- WORK TO BE COMPLETED -
Work out how many lines below contain "update", then write only that number.

- RECORDS FOR THE TASK -

-- Opening Marker --

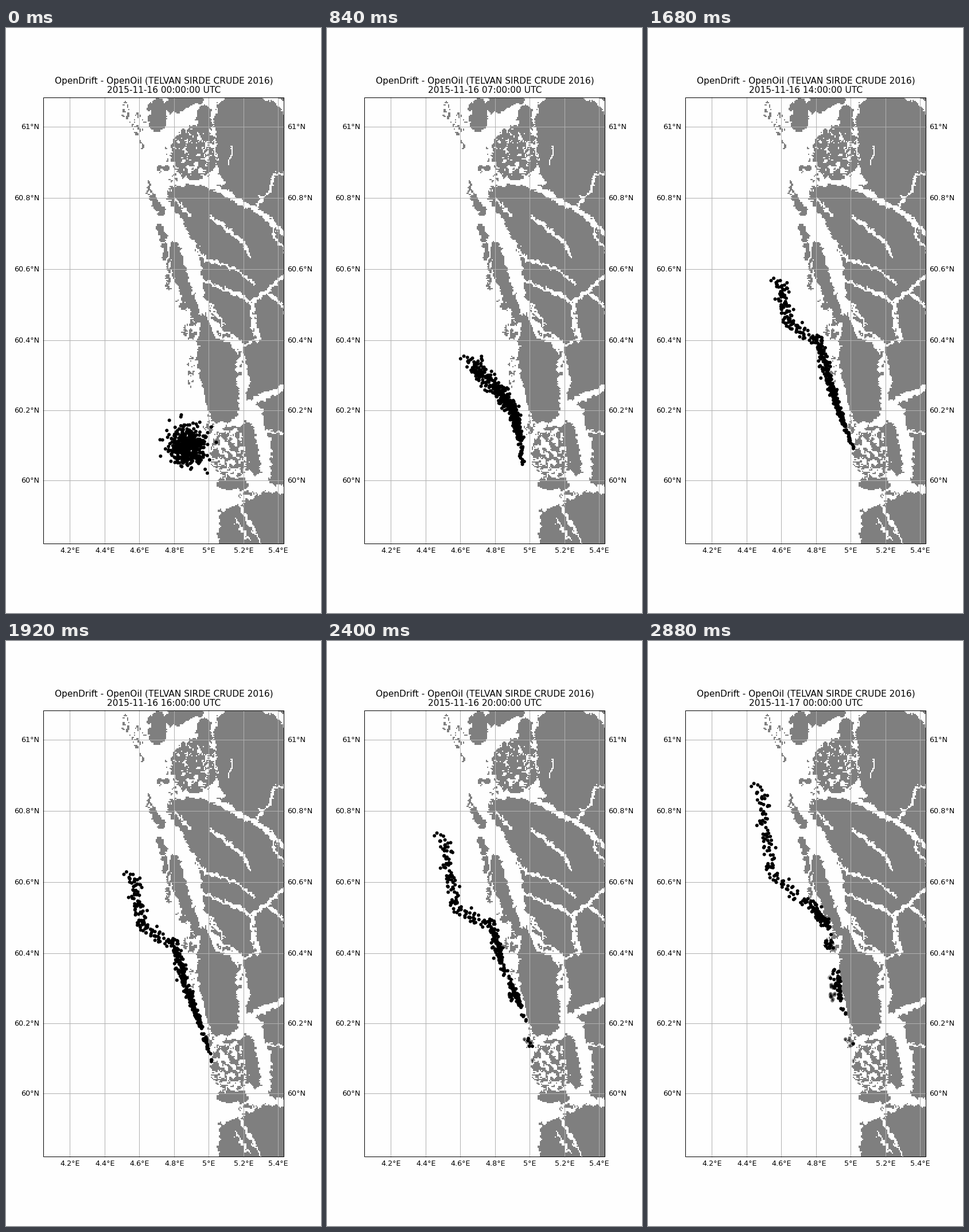
A matplotlib script for the animation above (3 s loop, 549x1019 px).

```python
import numpy as np
import matplotlib.pyplot as plt
from matplotlib.animation import FuncAnimation
from matplotlib.patches import Rectangle

W, H, DPI = 549, 1019, 64
PX = 72 / DPI  # points per pixel
HOURS = 25
LEFT, TOP, RIGHT, BOTTOM = 65, 121, 485, 899
CELL = 2
PAPER = "#fefefe"

plt.rcParams["font.family"] = "DejaVu Sans"
rng = np.random.default_rng(16)

# ---------------------------------------------------------------- land mask
gx, gy = np.meshgrid(np.arange(LEFT + 1, RIGHT, CELL), np.arange(TOP + 1, BOTTOM, CELL))


def smooth_noise():
    n = rng.normal(size=gx.shape)
    for axis in (0, 1):
        n = n + np.roll(n, 1, axis) + np.roll(n, -1, axis)
    return n / n.std()


# Sampling the shapes at shifted places gives a ragged coastline.
sx, sy = gx + 1.6 * smooth_noise(), gy + 1.6 * smooth_noise()


def points(flat):
    return np.array(flat, float).reshape(-1, 2)


def stroke(value, w0, w1, *flat):
    """Paint land (True) or water (False) along a line whose width goes from w0 to w1."""
    line = points(flat)
    parts = len(line) - 1
    for i, ((ax_, ay_), (bx, by)) in enumerate(zip(line[:-1], line[1:])):
        dx, dy = bx - ax_, by - ay_
        s = np.clip(((sx - ax_) * dx + (sy - ay_) * dy) / (dx * dx + dy * dy), 0, 1)
        width = w0 + (w1 - w0) * (i + s) / parts
        land[np.hypot(sx - ax_ - s * dx, sy - ay_ - s * dy) < width / 2] = value


def skerries(x, y, rx, ry, cover):
    """Broken-up islets that cover a share of an ellipse."""
    noise = smooth_noise()
    inside = ((sx - x) / rx) ** 2 + ((sy - y) / ry) ** 2 < 1
    land[inside & (noise > np.quantile(noise, 1 - cover))] = True


# mainland: everything east of its western edge
edge = points((388, 121, 367, 134, 362, 160, 367, 250, 385, 272, 284, 277, 284, 302,
               305, 330, 320, 365, 338, 400, 346, 470, 366, 515, 412, 545, 425, 615,
               418, 650, 448, 665, 450, 700, 462, 712, 460, 800, 440, 818, 372, 842, 370, 899))
land = sx > np.interp(sy, edge[:, 1], edge[:, 0])

# fjords and sounds
stroke(False, 14, 6, 345, 269, 380, 286, 410, 304, 440, 319, 466, 341, 490, 366)
stroke(False, 5, 5, 490, 251, 467, 255, 460, 282, 438, 308)
stroke(False, 5, 5, 465, 338, 466, 362, 490, 390)
stroke(False, 4, 4, 296, 300, 320, 326)
stroke(False, 6, 6, 357, 329, 414, 372, 423, 395)
stroke(False, 6, 4, 325, 372, 345, 402, 398, 419, 433, 446)
stroke(False, 5, 7, 338, 437, 410, 466, 426, 480, 458, 454, 490, 427)
stroke(False, 9, 9, 428, 482, 432, 520, 441, 540)
stroke(False, 5, 5, 441, 542, 414, 552)
stroke(False, 5, 5, 456, 460, 480, 483, 488, 500)
stroke(False, 5, 5, 350, 475, 378, 517)
stroke(False, 3, 3, 394, 205, 391, 240)
stroke(False, 14, 10, 412, 664, 440, 645, 490, 624)
stroke(False, 6, 3, 440, 700, 490, 708)
stroke(False, 14, 14, 410, 815, 455, 800, 490, 806)
stroke(False, 6, 4, 408, 832, 428, 868, 446, 896)
stroke(False, 4, 4, 400, 858, 424, 892)
stroke(False, 14, 14, 452, 117, 478, 130, 492, 148)

# islands
stroke(True, 32, 30, 264, 138, 263, 166)
stroke(True, 28, 16, 291, 134, 335, 124)
stroke(True, 24, 28, 346, 145, 345, 168)
stroke(True, 18, 18, 319, 280, 324, 284)
stroke(True, 12, 10, 270, 243, 281, 245)
stroke(True, 12, 16, 256, 297, 270, 318)
stroke(True, 5, 8, 248, 268, 251, 286)
stroke(True, 10, 13, 267, 345, 276, 367)
stroke(True, 9, 9, 277, 380, 278, 400)
stroke(True, 18, 26, 295, 382, 303, 430)
stroke(True, 26, 14, 303, 430, 333, 505)
stroke(True, 14, 32, 345, 506, 350, 545)
stroke(True, 70, 54, 366, 575, 379, 662)
stroke(True, 26, 20, 420, 700, 435, 770)
stroke(True, 20, 22, 378, 793, 411, 794)
for islets in ((328, 218, 41, 47, .82), (209, 146, 6, 16, .35), (229, 168, 11, 20, .3),
               (238, 204, 4, 8, .4), (281, 218, 4, 14, .3), (295, 262, 10, 8, .5),
               (285, 430, 7, 28, .5), (311, 478, 11, 13, .7), (321, 525, 13, 20, .55),
               (323, 598, 6, 30, .4), (384, 525, 20, 18, .45), (406, 583, 6, 28, .6),
               (353, 690, 9, 22, .35), (395, 738, 40, 46, .55), (425, 818, 18, 12, .5)):
    skerries(*islets)
stroke(False, 3, 3, 364, 180, 368, 252)

# ---------------------------------------------------------------- oil drift
N = 480
start = rng.normal((315, 728), (15.5, 16), (N, 2))
order = -(start - (315, 728)) @ (0.35, 0.9) + rng.normal(0, 6, N)
u = order.argsort().argsort() / (N - 1)  # 0: southern tail, 1: northern tip
noise = rng.normal(size=(N, 2)) * (0.35 + u)[:, None]

# The slick is a chain of markers; each follows its own path through these hours.
path_hours = (4, 10, 14, 20, 24)
markers = {
    0.00: points((341, 772, 339, 746, 358, 732, 361, 720, 360, 702)),
    0.06: points((338, 738, 338, 700, 344, 695, 340, 640, 337, 630)),
    0.40: points((326, 705, 322, 628, 316, 618, 305, 560, 318, 500)),
    0.72: points((306, 675, 292, 589, 298, 545, 287, 494, 287, 463)),
    0.84: points((290, 656, 264, 568, 245, 515, 225, 468, 216, 408)),
    1.00: points((270, 634, 235, 523, 230, 440, 202, 337, 195, 250)),
}


def slick(hour):
    chain = [[np.interp(hour, path_hours, c) for c in path.T] for path in markers.values()]
    curve = [np.interp(u, list(markers), c) for c in np.transpose(chain)]
    return np.transpose(curve) + noise * (4.5 + 4 * np.exp((4 - hour) / 3))


def drift(hour):
    if hour >= path_hours[0]:
        return slick(hour)
    f = hour / path_hours[0]
    return start * (1 - f) + slick(path_hours[0]) * f


def on_land(pos):
    col, row = ((pos - (LEFT, TOP)) / CELL).astype(int).T
    return land[row, col]


# Particles stop where they reach the shore.
track = np.array([drift(h) for h in range(HOURS)])
stranded = np.full(N, HOURS)
for h in range(13, HOURS):
    held = stranded < h
    track[h, held] = track[h - 1, held]
    stranded[~held & on_land(track[h])] = h

# Some of the oil south of the bend sinks on the way.
lifetime = np.where(u > 0.84, HOURS, rng.uniform(0, 1, N) * HOURS / 0.4)

# ---------------------------------------------------------------- figure
fig = plt.figure(figsize=(W / DPI, H / DPI), dpi=DPI, facecolor=PAPER)
ax = fig.add_axes([0, 0, 1, 1])
ax.axis("off")

image = np.zeros(land.shape + (4,))
image[land] = (0.5, 0.5, 0.5, 1)
ax.imshow(image, extent=(LEFT, RIGHT, BOTTOM, TOP), interpolation="nearest",
          aspect="auto", zorder=1)
ax.set(xlim=(0, W), ylim=(H, 0))


def label(x, y, text, size=12.8, **align):
    return ax.text(x, y, text, fontsize=size * PX, color="black", zorder=6, **align)


def grid_line(xs, ys):
    ax.plot(xs, ys, color="#b0b0b0", lw=PX, snap=False, zorder=2)


def mercator(lat):
    return np.log(np.tan(np.pi / 4 + np.radians(lat) / 2))


for k in range(7):
    x = int(111.8 + 60.5 * k) + 0.5
    grid_line([x, x], [TOP, BOTTOM])
    label(x, 911, f"{4.2 + 0.2 * k:.3g}°E", ha="center", va="center")

for k in range(6):
    lat = 61 - 0.2 * k
    y = int(172.2 + 17376 * (mercator(61) - mercator(lat))) + 0.5
    grid_line([LEFT, RIGHT], [y, y])
    label(58.5, y - 0.5, f"{lat:.3g}°N", ha="right", va="center")
    label(490.5, y - 0.5, f"{lat:.3g}°N", ha="left", va="center")

ax.add_patch(Rectangle((65.5, 121.5), 419, 777, fill=False, ec="black", lw=PX,
                       snap=False, zorder=5))
label(275, 97.2, "OpenDrift - OpenOil (TELVAN SIRDE CRUDE 2016)", 15.4,
      ha="center", va="baseline")
clock = label(275, 113.2, "", 15.4, ha="center", va="baseline")
dots = ax.scatter(*start.T, s=(6 * PX) ** 2, color="black", linewidths=0, zorder=4)


def update(hour):
    colors = np.zeros((N, 4))
    colors[:, 3] = np.where(hour - stranded > 3, 0.22, 1.0) * (lifetime >= hour)
    dots.set_offsets(track[hour])
    dots.set_facecolors(colors)
    clock.set_text(f"2015-11-{16 + hour // 24} {hour % 24:02d}:00:00 UTC")
    return dots, clock


anim = FuncAnimation(fig, update, frames=HOURS, interval=120, repeat=True, repeat_delay=0)
plt.show()
```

-- Closing Marker --

- RESPONSE AREA -
2